--- Goal of the exercise ---
Copy each line below holding "border".

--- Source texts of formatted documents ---
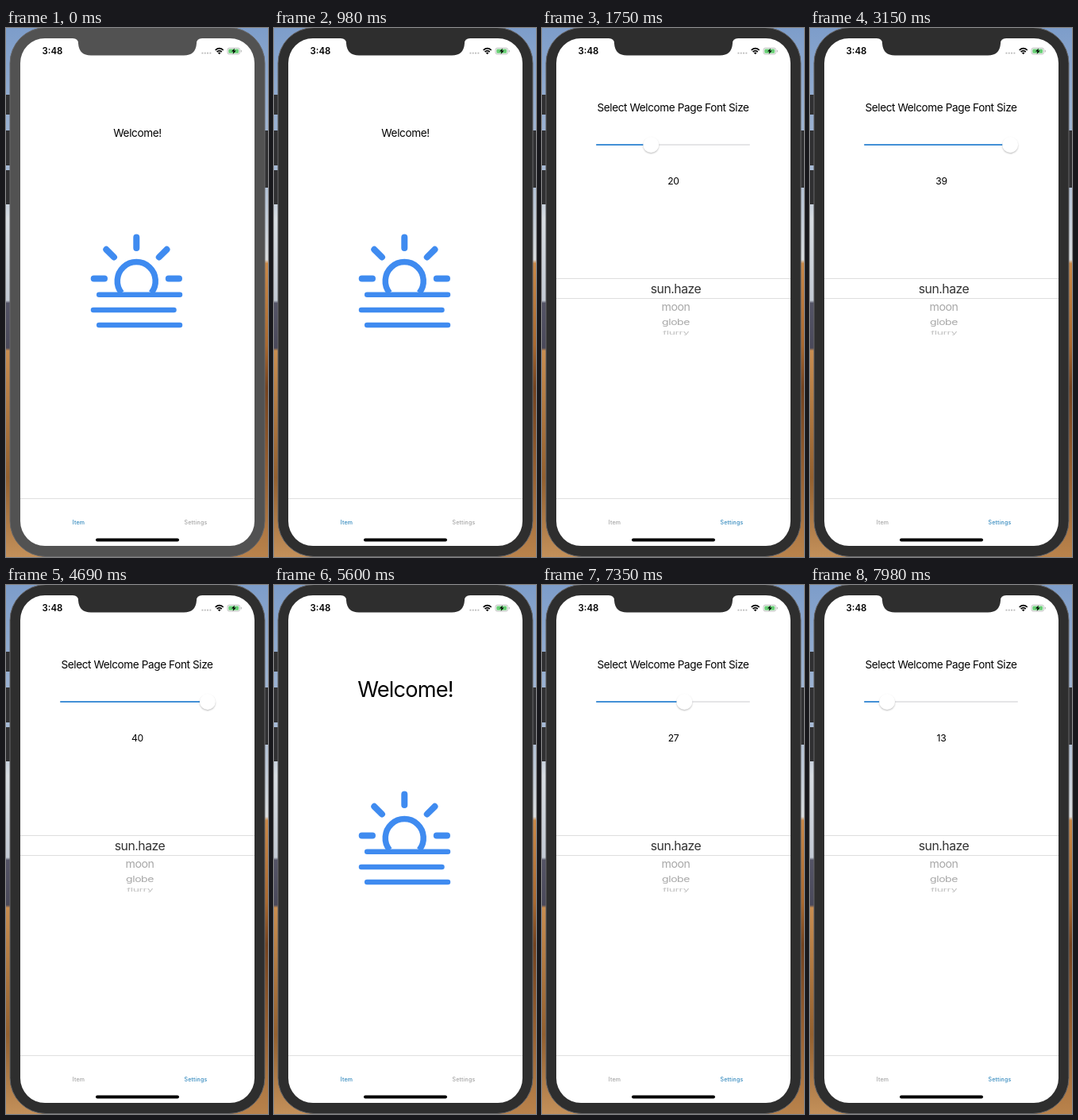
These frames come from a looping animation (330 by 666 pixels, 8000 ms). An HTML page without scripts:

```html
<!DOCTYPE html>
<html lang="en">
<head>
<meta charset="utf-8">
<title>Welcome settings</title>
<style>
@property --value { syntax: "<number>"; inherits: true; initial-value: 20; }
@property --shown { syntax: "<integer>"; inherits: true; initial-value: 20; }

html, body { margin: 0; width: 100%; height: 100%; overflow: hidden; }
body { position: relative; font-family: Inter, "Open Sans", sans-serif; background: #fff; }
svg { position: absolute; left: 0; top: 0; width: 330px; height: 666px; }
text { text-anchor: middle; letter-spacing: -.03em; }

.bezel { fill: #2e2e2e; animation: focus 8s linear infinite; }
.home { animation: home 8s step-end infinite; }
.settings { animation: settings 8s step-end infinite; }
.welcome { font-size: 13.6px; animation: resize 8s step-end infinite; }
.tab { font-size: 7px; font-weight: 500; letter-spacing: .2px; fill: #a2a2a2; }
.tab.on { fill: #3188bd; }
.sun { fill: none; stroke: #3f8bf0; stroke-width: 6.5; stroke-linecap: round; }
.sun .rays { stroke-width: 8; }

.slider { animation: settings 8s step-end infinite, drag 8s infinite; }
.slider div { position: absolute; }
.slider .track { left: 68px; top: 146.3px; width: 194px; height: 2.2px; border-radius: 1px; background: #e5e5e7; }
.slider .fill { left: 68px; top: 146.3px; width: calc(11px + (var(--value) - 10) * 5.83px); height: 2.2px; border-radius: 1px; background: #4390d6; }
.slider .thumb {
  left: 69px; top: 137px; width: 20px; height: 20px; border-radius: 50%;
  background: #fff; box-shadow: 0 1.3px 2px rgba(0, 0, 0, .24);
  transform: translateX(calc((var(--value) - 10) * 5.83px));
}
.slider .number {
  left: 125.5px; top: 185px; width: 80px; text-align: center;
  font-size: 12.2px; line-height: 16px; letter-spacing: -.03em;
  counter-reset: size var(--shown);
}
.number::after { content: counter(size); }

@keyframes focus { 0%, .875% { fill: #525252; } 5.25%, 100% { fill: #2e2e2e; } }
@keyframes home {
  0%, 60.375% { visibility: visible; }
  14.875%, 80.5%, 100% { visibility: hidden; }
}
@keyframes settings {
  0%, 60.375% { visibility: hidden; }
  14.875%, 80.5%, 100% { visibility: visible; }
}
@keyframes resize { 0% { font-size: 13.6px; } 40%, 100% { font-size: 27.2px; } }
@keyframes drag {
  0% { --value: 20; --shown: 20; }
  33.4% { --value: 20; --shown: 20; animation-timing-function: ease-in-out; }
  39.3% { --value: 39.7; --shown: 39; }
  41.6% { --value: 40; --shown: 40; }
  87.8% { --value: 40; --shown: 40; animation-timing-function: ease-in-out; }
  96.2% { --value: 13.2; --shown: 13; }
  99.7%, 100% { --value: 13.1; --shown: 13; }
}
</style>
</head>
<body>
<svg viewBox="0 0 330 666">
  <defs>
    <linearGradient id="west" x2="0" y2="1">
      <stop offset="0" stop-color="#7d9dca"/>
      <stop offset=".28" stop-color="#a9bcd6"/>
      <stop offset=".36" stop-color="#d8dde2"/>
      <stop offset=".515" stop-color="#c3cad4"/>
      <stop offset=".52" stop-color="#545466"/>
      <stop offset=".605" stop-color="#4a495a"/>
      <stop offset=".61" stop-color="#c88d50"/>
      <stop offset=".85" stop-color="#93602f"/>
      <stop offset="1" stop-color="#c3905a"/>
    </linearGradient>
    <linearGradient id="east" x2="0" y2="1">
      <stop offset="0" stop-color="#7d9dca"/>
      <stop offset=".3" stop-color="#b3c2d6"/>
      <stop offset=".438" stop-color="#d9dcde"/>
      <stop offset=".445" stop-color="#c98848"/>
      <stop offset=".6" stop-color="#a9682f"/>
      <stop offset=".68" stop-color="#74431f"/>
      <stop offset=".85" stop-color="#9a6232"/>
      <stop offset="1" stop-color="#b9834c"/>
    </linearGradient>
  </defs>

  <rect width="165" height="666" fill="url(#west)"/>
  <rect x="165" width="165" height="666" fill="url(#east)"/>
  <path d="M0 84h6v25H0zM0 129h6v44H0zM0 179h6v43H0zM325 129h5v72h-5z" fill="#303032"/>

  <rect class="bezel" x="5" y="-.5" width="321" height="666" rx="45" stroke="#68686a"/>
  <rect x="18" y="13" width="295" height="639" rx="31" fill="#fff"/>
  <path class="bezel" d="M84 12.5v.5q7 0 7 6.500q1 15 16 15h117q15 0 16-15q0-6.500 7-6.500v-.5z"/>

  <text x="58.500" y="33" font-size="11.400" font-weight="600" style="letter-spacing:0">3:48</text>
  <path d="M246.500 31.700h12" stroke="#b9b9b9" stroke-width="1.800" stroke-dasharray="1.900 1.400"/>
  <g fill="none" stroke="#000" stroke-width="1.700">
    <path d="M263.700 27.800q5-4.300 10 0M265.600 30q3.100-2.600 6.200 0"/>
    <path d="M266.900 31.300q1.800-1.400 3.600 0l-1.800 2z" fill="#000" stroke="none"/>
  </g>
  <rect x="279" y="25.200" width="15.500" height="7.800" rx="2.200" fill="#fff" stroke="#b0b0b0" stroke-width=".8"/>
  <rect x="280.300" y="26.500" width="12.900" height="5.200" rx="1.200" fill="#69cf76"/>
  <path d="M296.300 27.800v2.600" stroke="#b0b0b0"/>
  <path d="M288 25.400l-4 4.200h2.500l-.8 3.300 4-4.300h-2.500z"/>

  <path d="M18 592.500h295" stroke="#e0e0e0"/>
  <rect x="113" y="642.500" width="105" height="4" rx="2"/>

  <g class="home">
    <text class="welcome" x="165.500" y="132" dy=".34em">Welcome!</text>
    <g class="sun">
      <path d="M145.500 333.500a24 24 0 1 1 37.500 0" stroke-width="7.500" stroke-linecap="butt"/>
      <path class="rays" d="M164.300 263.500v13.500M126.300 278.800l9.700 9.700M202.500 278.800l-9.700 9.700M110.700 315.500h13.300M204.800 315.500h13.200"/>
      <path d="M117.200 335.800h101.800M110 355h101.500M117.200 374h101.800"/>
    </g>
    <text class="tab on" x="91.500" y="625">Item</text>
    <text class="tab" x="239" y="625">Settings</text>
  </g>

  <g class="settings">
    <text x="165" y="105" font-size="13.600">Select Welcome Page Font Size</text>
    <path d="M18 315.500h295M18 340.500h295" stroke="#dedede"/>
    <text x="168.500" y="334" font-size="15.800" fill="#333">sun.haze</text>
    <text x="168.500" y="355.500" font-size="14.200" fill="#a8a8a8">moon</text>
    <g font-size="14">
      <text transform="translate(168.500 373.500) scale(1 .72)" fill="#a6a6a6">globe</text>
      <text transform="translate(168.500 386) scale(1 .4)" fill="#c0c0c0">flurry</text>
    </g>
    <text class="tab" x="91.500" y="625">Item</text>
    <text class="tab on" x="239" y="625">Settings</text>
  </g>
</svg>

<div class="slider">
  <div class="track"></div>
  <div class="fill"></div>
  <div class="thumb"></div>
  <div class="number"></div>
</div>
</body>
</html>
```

--- Completed task ---
.slider .track { left: 68px; top: 146.3px; width: 194px; height: 2.2px; border-radius: 1px; background: #e5e5e7; }
.slider .fill { left: 68px; top: 146.3px; width: calc(11px + (var(--value) - 10) * 5.83px); height: 2.2px; border-radius: 1px; background: #4390d6; }
  left: 69px; top: 137px; width: 20px; height: 20px; border-radius: 50%;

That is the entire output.